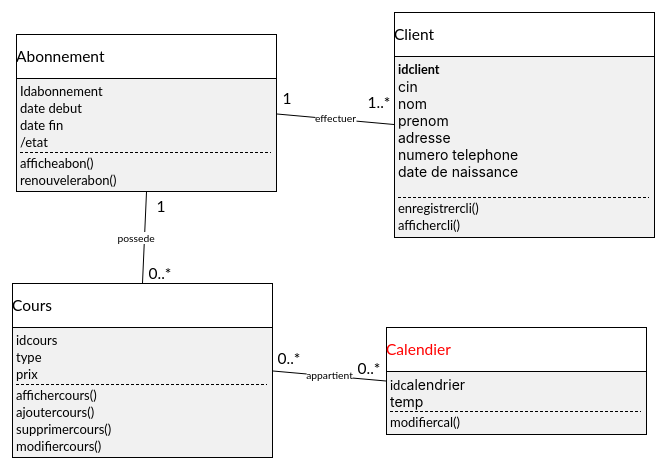
<!DOCTYPE html>
<html lang="fr">
<head>
<meta charset="utf-8">
<title>Diagramme de classes</title>
<style>
:root {
  --paper: #fff;
  --ink: #000;
  --fill: #f1f1f1;
  --alert: #f00;
}
* { box-sizing: border-box; margin: 0; padding: 0; }
html, body { width: 667px; height: 471px; overflow: hidden; background: var(--paper); }
.diagram {
  position: relative;
  width: 667px;
  height: 471px;
  color: var(--ink);
  font: 13px/17px Lato, "Open Sans", sans-serif;
  white-space: nowrap;
}
.links { position: absolute; left: 0; top: 0; stroke: var(--ink); stroke-width: 1; }
.class {
  position: absolute;
  width: 261px;
  border: 1px solid var(--ink);
  background: var(--fill);
}
.class h2 {
  display: flex;
  align-items: center;
  height: 44px;
  margin-bottom: 4px;
  border-bottom: 1px solid var(--ink);
  background: var(--paper);
  font-size: 15.5px;
  font-weight: 400;
  text-indent: -1px;
}
.class ul { list-style: none; padding-left: 3px; }
.class li { height: 17px; }
.methods { position: relative; margin-top: 1px; padding-top: 3px; }
.methods::before {
  content: "";
  position: absolute;
  left: 3px;
  right: 5px;
  top: 0;
  height: 1px;
  background: repeating-linear-gradient(90deg, var(--ink) 0 3px, transparent 3px 5px);
}
.wide { font-family: Inter, Roboto, sans-serif; font-size: 14px; }
.key { font-weight: 700; font-size: 12.7px; }
.abonnement { left: 16px; top: 34px; height: 158px; }
.client { left: 394px; top: 12px; height: 226px; }
.client .methods { margin-top: 0; }
.cours { left: 12px; top: 283px; height: 175px; }
.calendier { left: 386px; top: 327px; height: 108px; }
.calendier h2 { color: var(--alert); }
.count, .verb { position: absolute; transform: translate(-50%, -50%); }
.count { font-size: 15.5px; }
.verb { font-size: 10.3px; line-height: 12px; background: var(--paper); }
</style>
</head>
<body>
<main class="diagram">
  <svg class="links" width="667" height="471" viewBox="0 0 667 471" aria-hidden="true">
    <line x1="277" y1="114" x2="394" y2="124.5"/>
    <line x1="146.5" y1="192" x2="142.5" y2="283"/>
    <line x1="273" y1="371" x2="386" y2="381"/>
  </svg>

  <section class="class abonnement">
    <h2>Abonnement</h2>
    <ul class="attributes">
      <li>Idabonnement</li>
      <li>date debut</li>
      <li>date fin</li>
      <li>/etat</li>
    </ul>
    <ul class="methods">
      <li>afficheabon()</li>
      <li>renouvelerabon()</li>
    </ul>
  </section>

  <section class="class client">
    <h2>Client</h2>
    <ul class="attributes">
      <li class="key">idclient</li>
      <li class="wide">cin</li>
      <li class="wide">nom</li>
      <li class="wide">prenom</li>
      <li class="wide">adresse</li>
      <li class="wide">numero telephone</li>
      <li class="wide">date de naissance</li>
      <li></li>
    </ul>
    <ul class="methods">
      <li>enregistrercli()</li>
      <li>affichercli()</li>
    </ul>
  </section>

  <section class="class cours">
    <h2>Cours</h2>
    <ul class="attributes">
      <li>idcours</li>
      <li>type</li>
      <li>prix</li>
    </ul>
    <ul class="methods">
      <li>affichercours()</li>
      <li>ajoutercours()</li>
      <li>supprimercours()</li>
      <li>modifiercours()</li>
    </ul>
  </section>

  <section class="class calendier">
    <h2>Calendier</h2>
    <ul class="attributes">
      <li>idc<span class="wide">alendrier</span></li>
      <li class="wide">temp</li>
    </ul>
    <ul class="methods">
      <li>modifiercal()</li>
    </ul>
  </section>

  <span class="count" style="left:287px;top:98px">1</span>
  <span class="verb" style="left:335.5px;top:118px">effectuer</span>
  <span class="count" style="left:379px;top:102px">1..*</span>

  <span class="count" style="left:161px;top:206px">1</span>
  <span class="verb" style="left:136px;top:238px">possede</span>
  <span class="count" style="left:160px;top:273px">0..*</span>

  <span class="count" style="left:289px;top:358px">0..*</span>
  <span class="verb" style="left:329.5px;top:375px">appartient</span>
  <span class="count" style="left:369px;top:368px">0..*</span>
</main>
</body>
</html>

## Problem statement
Give the records again exactly, without pictures.

## Output of the exercise
<!DOCTYPE html>
<html lang="fr">
<head>
<meta charset="utf-8">
<title>Diagramme de classes</title>
<style>
:root {
  --paper: #fff;
  --ink: #000;
  --fill: #f1f1f1;
  --alert: #f00;
}
* { box-sizing: border-box; margin: 0; padding: 0; }
html, body { width: 667px; height: 471px; overflow: hidden; background: var(--paper); }
.diagram {
  position: relative;
  width: 667px;
  height: 471px;
  color: var(--ink);
  font: 13px/17px Lato, "Open Sans", sans-serif;
  white-space: nowrap;
}
.links { position: absolute; left: 0; top: 0; stroke: var(--ink); stroke-width: 1; }
.class {
  position: absolute;
  width: 261px;
  border: 1px solid var(--ink);
  background: var(--fill);
}
.class h2 {
  display: flex;
  align-items: center;
  height: 44px;
  margin-bottom: 4px;
  border-bottom: 1px solid var(--ink);
  background: var(--paper);
  font-size: 15.5px;
  font-weight: 400;
  text-indent: -1px;
}
.class ul { list-style: none; padding-left: 3px; }
.class li { height: 17px; }
.methods { position: relative; margin-top: 1px; padding-top: 3px; }
.methods::before {
  content: "";
  position: absolute;
  left: 3px;
  right: 5px;
  top: 0;
  height: 1px;
  background: repeating-linear-gradient(90deg, var(--ink) 0 3px, transparent 3px 5px);
}
.wide { font-family: Inter, Roboto, sans-serif; font-size: 14px; }
.key { font-weight: 700; font-size: 12.7px; }
.abonnement { left: 16px; top: 34px; height: 158px; }
.client { left: 394px; top: 12px; height: 226px; }
.client .methods { margin-top: 0; }
.cours { left: 12px; top: 283px; height: 175px; }
.calendier { left: 386px; top: 327px; height: 108px; }
.calendier h2 { color: var(--alert); }
.count, .verb { position: absolute; transform: translate(-50%, -50%); }
.count { font-size: 15.5px; }
.verb { font-size: 10.3px; line-height: 12px; background: var(--paper); }
</style>
</head>
<body>
<main class="diagram">
  <svg class="links" width="667" height="471" viewBox="0 0 667 471" aria-hidden="true">
    <line x1="277" y1="114" x2="394" y2="124.5"/>
    <line x1="146.5" y1="192" x2="142.5" y2="283"/>
    <line x1="273" y1="371" x2="386" y2="381"/>
  </svg>

  <section class="class abonnement">
    <h2>Abonnement</h2>
    <ul class="attributes">
      <li>Idabonnement</li>
      <li>date debut</li>
      <li>date fin</li>
      <li>/etat</li>
    </ul>
    <ul class="methods">
      <li>afficheabon()</li>
      <li>renouvelerabon()</li>
    </ul>
  </section>

  <section class="class client">
    <h2>Client</h2>
    <ul class="attributes">
      <li class="key">idclient</li>
      <li class="wide">cin</li>
      <li class="wide">nom</li>
      <li class="wide">prenom</li>
      <li class="wide">adresse</li>
      <li class="wide">numero telephone</li>
      <li class="wide">date de naissance</li>
      <li></li>
    </ul>
    <ul class="methods">
      <li>enregistrercli()</li>
      <li>affichercli()</li>
    </ul>
  </section>

  <section class="class cours">
    <h2>Cours</h2>
    <ul class="attributes">
      <li>idcours</li>
      <li>type</li>
      <li>prix</li>
    </ul>
    <ul class="methods">
      <li>affichercours()</li>
      <li>ajoutercours()</li>
      <li>supprimercours()</li>
      <li>modifiercours()</li>
    </ul>
  </section>

  <section class="class calendier">
    <h2>Calendier</h2>
    <ul class="attributes">
      <li>idc<span class="wide">alendrier</span></li>
      <li class="wide">temp</li>
    </ul>
    <ul class="methods">
      <li>modifiercal()</li>
    </ul>
  </section>

  <span class="count" style="left:287px;top:98px">1</span>
  <span class="verb" style="left:335.5px;top:118px">effectuer</span>
  <span class="count" style="left:379px;top:102px">1..*</span>

  <span class="count" style="left:161px;top:206px">1</span>
  <span class="verb" style="left:136px;top:238px">possede</span>
  <span class="count" style="left:160px;top:273px">0..*</span>

  <span class="count" style="left:289px;top:358px">0..*</span>
  <span class="verb" style="left:329.5px;top:375px">appartient</span>
  <span class="count" style="left:369px;top:368px">0..*</span>
</main>
</body>
</html>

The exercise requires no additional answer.